The impetus for the early advance has been a 1.9% pop in crude oil prices (+$0.89 at $48.61), which has followed on the heels of the American Petroleum Institute's report that oil inventories saw a draw of 0.53 million barrels in the latest week while gasoline stockpiles saw a drawdown of 3.875 million barrels.
The move in oil prices is notable, but for some context, it follows a 10% decline in prices over the last week. Prices might have been ready to rebound regardless from a short-term oversold condition, yet they have gotten added ballast from the favorable inventory report.
What oil traders will be watching to see is if that rebound on a bullish headline catalyst can be sustained. The Department of Energy releases its weekly inventory report today at 10:30 a.m. ET.
Traders of all stripes will be watching the FOMC decision, interest rate projections, and Fed Chair Yellen's press conference today. The first two items will hit the wires at 2:00 p.m. ET and the press conference to explain the committee's thinking will occur at 2:30 p.m. ET.

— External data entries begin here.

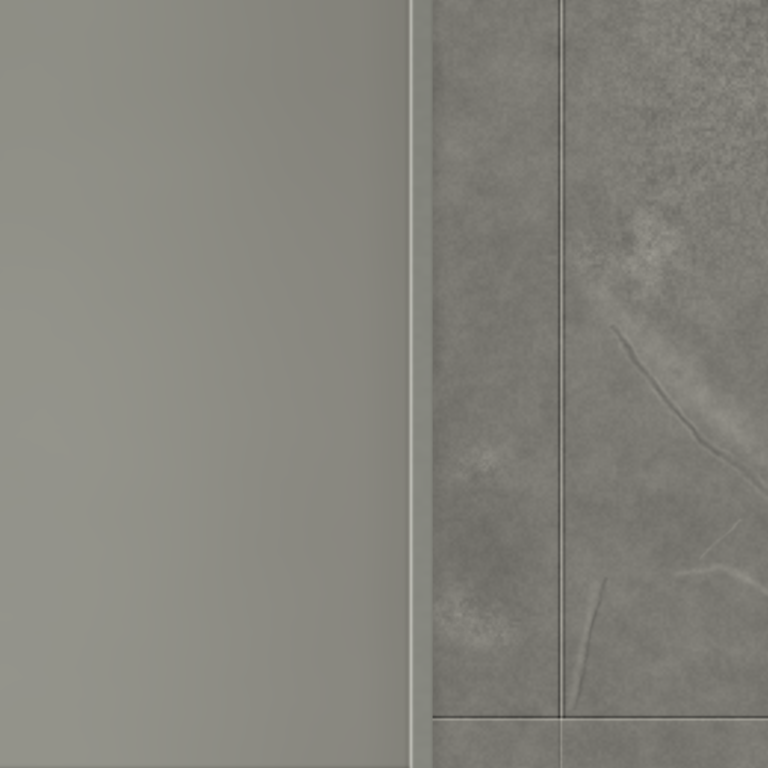
Write a three.js fragment shader that draws this texture.

```glsl
// Smooth satin panel with a bright edge beside grey veined stone tiles.
varying vec2 vUv;

float hash(vec2 p) {
  p = fract(p * vec2(0.1031, 0.1137));
  p += dot(p, p.yx + 33.33);
  return fract((p.x + p.y) * p.x * 7.31 + p.y * 3.7);
}

float noise(vec2 p) {
  vec2 i = floor(p), f = fract(p);
  f = f * f * (3.0 - 2.0 * f);
  return mix(mix(hash(i), hash(i + vec2(1, 0)), f.x),
             mix(hash(i + vec2(0, 1)), hash(i + vec2(1, 1)), f.x), f.y);
}

// Layered noise centred on zero
float fbm(vec2 p) {
  float sum = 0.0, amp = 0.5;
  for (int i = 0; i < 5; i++) {
    sum += amp * (noise(p) - 0.5);
    p = mat2(1.6, 1.2, -1.2, 1.6) * p + 17.3;
    amp *= 0.55;
  }
  return sum;
}

// Soft line of the given half width around zero
float line(float d, float w) {
  return exp(-d * d / (w * w));
}

float segment(vec2 p, vec2 a, vec2 b) {
  vec2 ab = b - a;
  return length(p - a - ab * clamp(dot(p - a, ab) / dot(ab, ab), 0.0, 1.0));
}

float blob(vec2 p, vec2 centre, vec2 radius) {
  vec2 q = (p - centre) / radius;
  return exp(-dot(q, q));
}

vec3 panel(vec2 p) {
  vec3 c = mix(vec3(0.578, 0.578, 0.544), vec3(0.535, 0.530, 0.500),
               smoothstep(0.05, 0.5, p.x));
  c -= 0.022 * smoothstep(0.4, 1.0, p.y) * (1.0 - 0.5 * p.x);
  c -= 0.018 * smoothstep(0.46, 0.525, p.x);
  c += 0.008 * fbm(p * vec2(5.0, 9.0));
  return c - 0.05 * line(p.y, 0.003);
}

// Pale strip with a bright bevel on its left
vec3 trim(vec2 p) {
  vec3 c = vec3(0.525, 0.528, 0.498) - 0.02 * smoothstep(0.4, 1.0, p.y);
  c += 0.012 * (noise(p * vec2(90.0, 130.0)) - 0.5);
  return c - 0.025 * line(p.x - 0.5625, 0.002);
}

float veins(vec2 p) {
  vec2 q = p + 0.018 * vec2(fbm(p * 18.0), fbm(p * 18.0 + 40.0));
  float rough = 0.5 + noise(p * 70.0);

  // Long diagonal crack with a pale flank above it
  float crack = min(segment(q, vec2(0.795, 0.572), vec2(0.911, 0.425)),
                    segment(q, vec2(0.911, 0.425), vec2(1.01, 0.355)));
  float fade = 1.0 - 0.6 * smoothstep(0.91, 0.96, p.x);
  float flank = segment(q, vec2(0.79, 0.61), vec2(1.01, 0.385));
  float v = 0.048 * line(flank, 0.023) * rough;
  v -= 0.055 * line(crack, 0.0032) * rough * fade;
  v += 0.035 * line(crack - 0.006, 0.003) * rough;

  // Fine pale veins low on the right
  float pale = min(segment(q, vec2(0.88, 0.250), vec2(0.945, 0.259)),
                   segment(q, vec2(0.945, 0.259), vec2(1.01, 0.230)));
  v += 0.048 * line(pale, 0.005) * rough;
  v += 0.04 * line(segment(q, vec2(0.912, 0.27), vec2(0.962, 0.325)), 0.0025) * rough;

  // Steep paired vein beside the joint
  float steep = segment(q, vec2(0.790, 0.250), vec2(0.751, 0.082));
  v -= 0.04 * line(steep, 0.003) * rough;
  v += 0.045 * line(segment(q, vec2(0.778, 0.24), vec2(0.743, 0.085)), 0.006) * rough;
  return v;
}

vec3 stone(vec2 p) {
  float cloud = fbm(p * 9.0 + 3.0);
  float mottle = fbm(p * 32.0 + 9.0);
  float grain = noise(p * 260.0) + noise(p * 155.0 + 8.0) - 1.0;
  float light = 0.472 + 0.055 * cloud + 0.065 * mottle + 0.022 * grain;

  // Broken pale patches
  float patches = blob(p, vec2(0.846, 0.67), vec2(0.04, 0.055))
                + blob(p, vec2(0.77, 0.665), vec2(0.03, 0.025))
                + blob(p, vec2(0.625, 0.395), vec2(0.035, 0.02))
                + blob(p, vec2(0.60, 0.20), vec2(0.035, 0.022))
                + blob(p, vec2(0.645, 0.18), vec2(0.04, 0.018));
  light += patches * (0.04 + 0.14 * mottle + 0.025 * grain);
  light += 0.02 * blob(p, vec2(0.95, 0.88), vec2(0.15, 0.22)) * (1.0 + 2.0 * grain);
  light -= 0.025 * blob(p, vec2(0.61, 0.30), vec2(0.08, 0.06));
  light += veins(p);
  light -= 0.03 * (1.0 - smoothstep(0.563, 0.585, p.x));

  // Vertical joint, fainter under the horizontal one
  float x = p.x - 0.7305, upper = smoothstep(0.062, 0.068, p.y);
  light -= mix(0.04, 0.15, upper) * line(x + 0.0025, 0.0018);
  light += mix(0.09, 0.15, upper) * line(x - 0.0005, 0.0015);
  light -= 0.10 * upper * line(x - 0.0045, 0.0018);

  // Horizontal joint with its lit lower lip
  float y = p.y - 0.065;
  light -= 0.17 * line(y - 0.0015, 0.0018);
  light += 0.13 * line(y + 0.002, 0.0016);
  return light * vec3(1.015, 1.0, 0.945);
}

void main() {
  vec2 p = vUv;
  vec3 c = mix(panel(p), trim(p), smoothstep(0.533, 0.537, p.x));
  c = mix(c, stone(p), smoothstep(0.562, 0.5645, p.x));
  c -= 0.03 * line(p.x - 0.530, 0.003);
  c += 0.21 * line(p.x - 0.5352, 0.0024);
  gl_FragColor = vec4(c, 1.0);
}
```
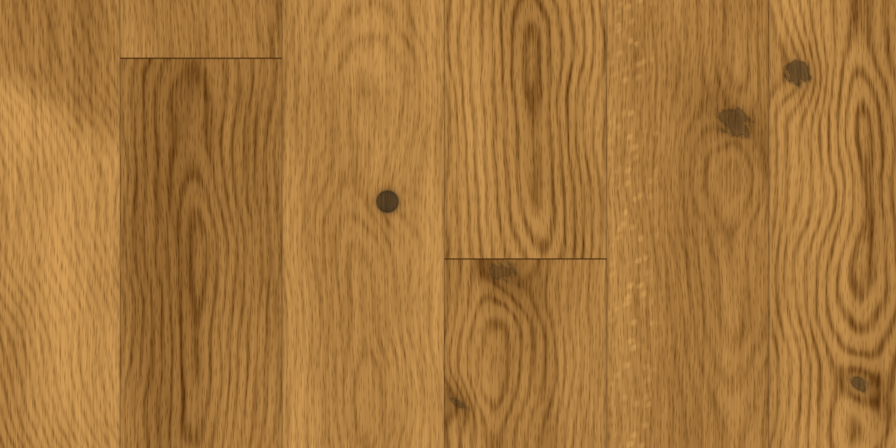
Write a Shadertoy shader that draws this texture.

```glsl
#define PLANK_WIDTH 0.362
#define FIRST_SEAM 0.268
#define SEAM_WIDTH 0.0014
#define RING_DENSITY 46.0
#define RING_STRENGTH 0.62
#define FIBRE_STRENGTH 0.36
#define PORE_STRENGTH 0.2
#define BROAD_STRENGTH 0.3
#define DARK_OAK vec3(0.46, 0.30, 0.122)
#define LIGHT_OAK vec3(0.775, 0.572, 0.312)
#define KNOT_COLOUR vec3(0.29, 0.22, 0.13)
#define SEAM_COLOUR vec3(0.25, 0.15, 0.06)

// Per board: tone, ring centre across, ring centre up, ring contrast
const vec4 BOARDS[8] = vec4[8](
    vec4(0.88, -0.10, 0.02, 0.60), vec4(0.74, 0.15, 1.30, 0.25),
    vec4(0.96, 0.00, 0.15, 0.32), vec4(0.83, 0.01, 0.75, 0.90),
    vec4(0.80, 0.09, 0.72, 0.35), vec4(0.83, 0.025, 0.55, 0.90),
    vec4(0.58, -0.02, 0.35, 0.65), vec4(0.67, -0.066, 0.20, 0.60));
// Per knot: position, radius, darkness
const vec4 KNOTS[6] = vec4[6](
    vec4(0.865, 0.550, 0.024, 1.0), vec4(1.640, 0.727, 0.024, 0.65),
    vec4(1.780, 0.840, 0.022, 0.8), vec4(1.125, 0.388, 0.017, 0.6),
    vec4(1.920, 0.146, 0.010, 0.8), vec4(1.022, 0.100, 0.007, 0.6));

vec2 hash2(vec2 p) {
    p = vec2(dot(p, vec2(127.1, 311.7)), dot(p, vec2(269.5, 183.3)));
    return fract(sin(p) * 43758.5);
}

// Cellular noise: distance to the nearest point, random value of its cell
vec2 cells(vec2 p) {
    vec2 nearest = vec2(9.0, 0.0);
    for (int k = 0; k < 9; k++) {
        vec2 cell = floor(p) + vec2(k % 3 - 1, k / 3 - 1);
        vec2 rnd = hash2(cell);
        float d = length(cell + rnd - p);
        if (d < nearest.x) nearest = vec2(d, fract(rnd.x * 7.3 + rnd.y));
    }
    return nearest;
}

// Layered sines for the slow wander of the grain
float wander(vec2 p) {
    float sum = 0.0, amp = 0.5;
    for (int i = 0; i < 4; i++) {
        sum += amp * sin(p.x + 1.3 * sin(p.y)) * cos(p.y * 0.9 + 0.7 * p.x);
        p = mat2(1.6, 0.9, -0.9, 1.6) * p + 2.3;
        amp *= 0.52;
    }
    return sum;
}

void mainImage(out vec4 fragColor, in vec2 fragCoord) {
    vec2 p = fragCoord / iResolution.y;
    float px = 1.0 / iResolution.y;

    // Plank layout: every second plank has an end joint, stepping downwards
    float plank = floor((p.x - FIRST_SEAM) / PLANK_WIDTH);
    float across = p.x - FIRST_SEAM - (plank + 0.5) * PLANK_WIDTH;
    float joint = mod(plank, 2.0) < 0.5 ? 0.87 - 0.224 * plank : -1.0;
    bool lower = p.y < joint;
    int id = clamp(lower ? 6 + int(plank) / 2 : int(plank) + 1, 0, 7);
    vec4 board = BOARDS[id];
    vec2 seed = vec2(id) * vec2(17.3, 5.7);

    // Knots bend the growth rings; sound ones are round, others ragged
    float bulge = 0.0, core = 0.0, halo = 0.0, rim = 0.0;
    for (int i = 0; i < 6; i++) {
        vec4 knot = KNOTS[i];
        if (floor((knot.x - FIRST_SEAM) / PLANK_WIDTH) != plank
            || (knot.y < joint) != lower) continue;
        vec2 d = p - knot.xy;
        float reach = 1.5 * knot.z + 0.03, rough = 1.0 - knot.w;
        d.x += rough * d.y;
        float edge = length(d) - knot.z + 0.07 * rough * wander(d * 70.0 + knot.xy * 9.0);
        float soft = px + 0.05 * rough;
        float spread = dot(d, d * vec2(1.0, 0.5)) / (reach * reach);
        bulge += 0.75 * reach * exp(-spread);
        halo += (0.2 + 0.6 * rough) * exp(-1.2 * spread);
        core = max(core, knot.w * (1.0 - smoothstep(-soft, soft, edge)));
        rim = max(rim, knot.w * exp(-abs(edge) / 0.004));
    }

    // Cathedral growth rings, stretched along the board; the first one leans
    float drift = 0.035 * wander(vec2(across * 5.0, p.y * 4.0) + seed);
    float offset = across - board.y + drift + (id == 0 ? 0.3 * p.y : 0.0);
    float rise = 0.15 * (p.y - board.z);
    float radius = sqrt(offset * offset + rise * rise + 0.0004) + bulge;
    radius += 0.007 * wander(vec2(p.x * 22.0, p.y * 10.0) + seed);
    radius += 0.008 * sin(p.y * 17.0 + seed.x);
    float ring = pow(0.5 + 0.5 * sin(6.2832 * RING_DENSITY * radius), 2.0);
    float heart = exp(-40.0 * offset * offset);

    // Fine fibres and short open pores
    vec2 grain = vec2(across + 0.5 * drift + 0.15 * bulge, p.y);
    float fibre = cells(grain * vec2(150.0, 5.0) + seed).x - 0.45;
    fibre += 0.5 * (cells(grain * vec2(60.0, 2.0) + seed + 31.0).x - 0.45);
    float pore = 1.0 - smoothstep(0.08, 0.38, cells(grain * vec2(140.0, 24.0) + seed).x);

    // Combine into one tone between dark and light oak
    float tone = board.x - 0.2 * heart - halo - FIBRE_STRENGTH * fibre - PORE_STRENGTH * pore;
    tone -= RING_STRENGTH * board.w * mix(0.5, 1.0, heart) * (ring - 0.375) * (1.0 + fibre);
    tone += BROAD_STRENGTH * wander(vec2(across * 13.0, p.y * 1.8) + seed);
    // Darker heartwood corner on the first board
    if (id == 0) tone -= 0.36 * smoothstep(-0.06, 0.06, p.y + 0.69 * p.x - 0.845 + drift);
    // Pale ray flecks along one side of the fifth board
    vec2 fleck = cells(vec2(p.x * 38.0 + p.y * 9.0, p.y * 44.0 - p.x * 24.0));
    float band = id == 4 ? exp(-pow((across + 0.12) / 0.05, 2.0)) : 0.0;
    tone += 0.3 * band * smoothstep(0.4, 0.7, fleck.y) * (1.0 - smoothstep(0.1, 0.5, fleck.x));

    vec3 colour = mix(DARK_OAK, LIGHT_OAK, clamp(tone, -0.4, 1.15));
    colour = mix(colour, KNOT_COLOUR * (1.0 - 0.4 * fibre), 0.9 * core);
    colour = mix(colour, KNOT_COLOUR * 0.65, 0.55 * rim);

    // Seams: faint along the planks, crisp at the end joints
    float side = 0.5 * PLANK_WIDTH - abs(across);
    vec2 seam = 1.0 - smoothstep(SEAM_WIDTH - px, SEAM_WIDTH + px, vec2(side, abs(p.y - joint)));
    colour *= 1.0 - 0.07 * exp(-side / 0.006);
    fragColor = vec4(mix(colour, SEAM_COLOUR, max(0.25 * seam.x, 0.8 * seam.y)), 1.0);
}
```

The market is pretty much banking on the Fed raising the target range for the fed funds rate by 25 basis points to 0.75% to 1.00%. What everyone is waiting to see is what the "dot plot" reveals about the projected path of future rate hikes.
The market should be content to see a total of three rate hikes projected for 2017, but any more than that, and it could act a little antsy. Additionally, any talk of potentially reducing the Fed's balance sheet could cause a stir as a balance sheet reduction would be regarded as a tightening influence.
Market participants, ideally, will be looking for a "benevolent rate hike" today, which would involve a 25 basis points increase in the target range, a reiteration that the path to normalization is expected to be gradual, the continued outlook for only three rate hikes this year, and no sense the balance sheet is going to be pared all that soon.
Stay tuned. There will be a tale of two markets today. The one before the FOMC decision and the one after the FOMC decision.
This morning's data isn't going to change anything with respect to the prevailing outlook for today's rate decision.
Total CPI for February was up 0.1% and core CPI, which excludes food and energy, was up 0.2%. Both figures matched the Briefing.com consensus estimate.
The key takeaway from the report is that consumer inflation is certainly firming and offering a data-based rationale for the Fed to move on rates.
On a year-over-year basis, total CPI is up 2.7% before seasonal adjustment and core CPI is up 2.2%. February was the 15th straight month that the 12-month change for core CPI was between 2.1% and 2.3%.
Retail sales for February were also pretty much in-line with expectations. Total sales increased 0.1% while retail sales, excluding autos, increased 0.2%. The upshot of the February report is that it contained upward revisions for January retail sales (from 0.4% to 0.6%) and retail sales excluding autos (from 0.8% to 1.2%).
The key takeaway from the February report, though, is that retail sales activity didn't necessarily corroborate the high readings seen for consumer confidence.
Monthly sales declines were registered across a number of discretionary categories, led by electronics and appliance stores (-2.8%), miscellaneous store retailers (-0.8%), clothing stores (-0.5%), sporting goods, hobby, book and music stores (-0.4%), general merchandise stores (-0.2%), and food services and drinking places (-0.1%).
Separately, the Empire Manufacturing Survey dipped to 16.4 in March from 18.7 in February. That won't cause any undue concern considering the New Orders Index climbed to 21.3, which is its highest level in several years, and the overall reading is still well above the 0.0 dividing line between expansion and contraction.
The S&P futures ticked up a notch following the release of the aforementioned data, solidifying a positive tone that was previously in place.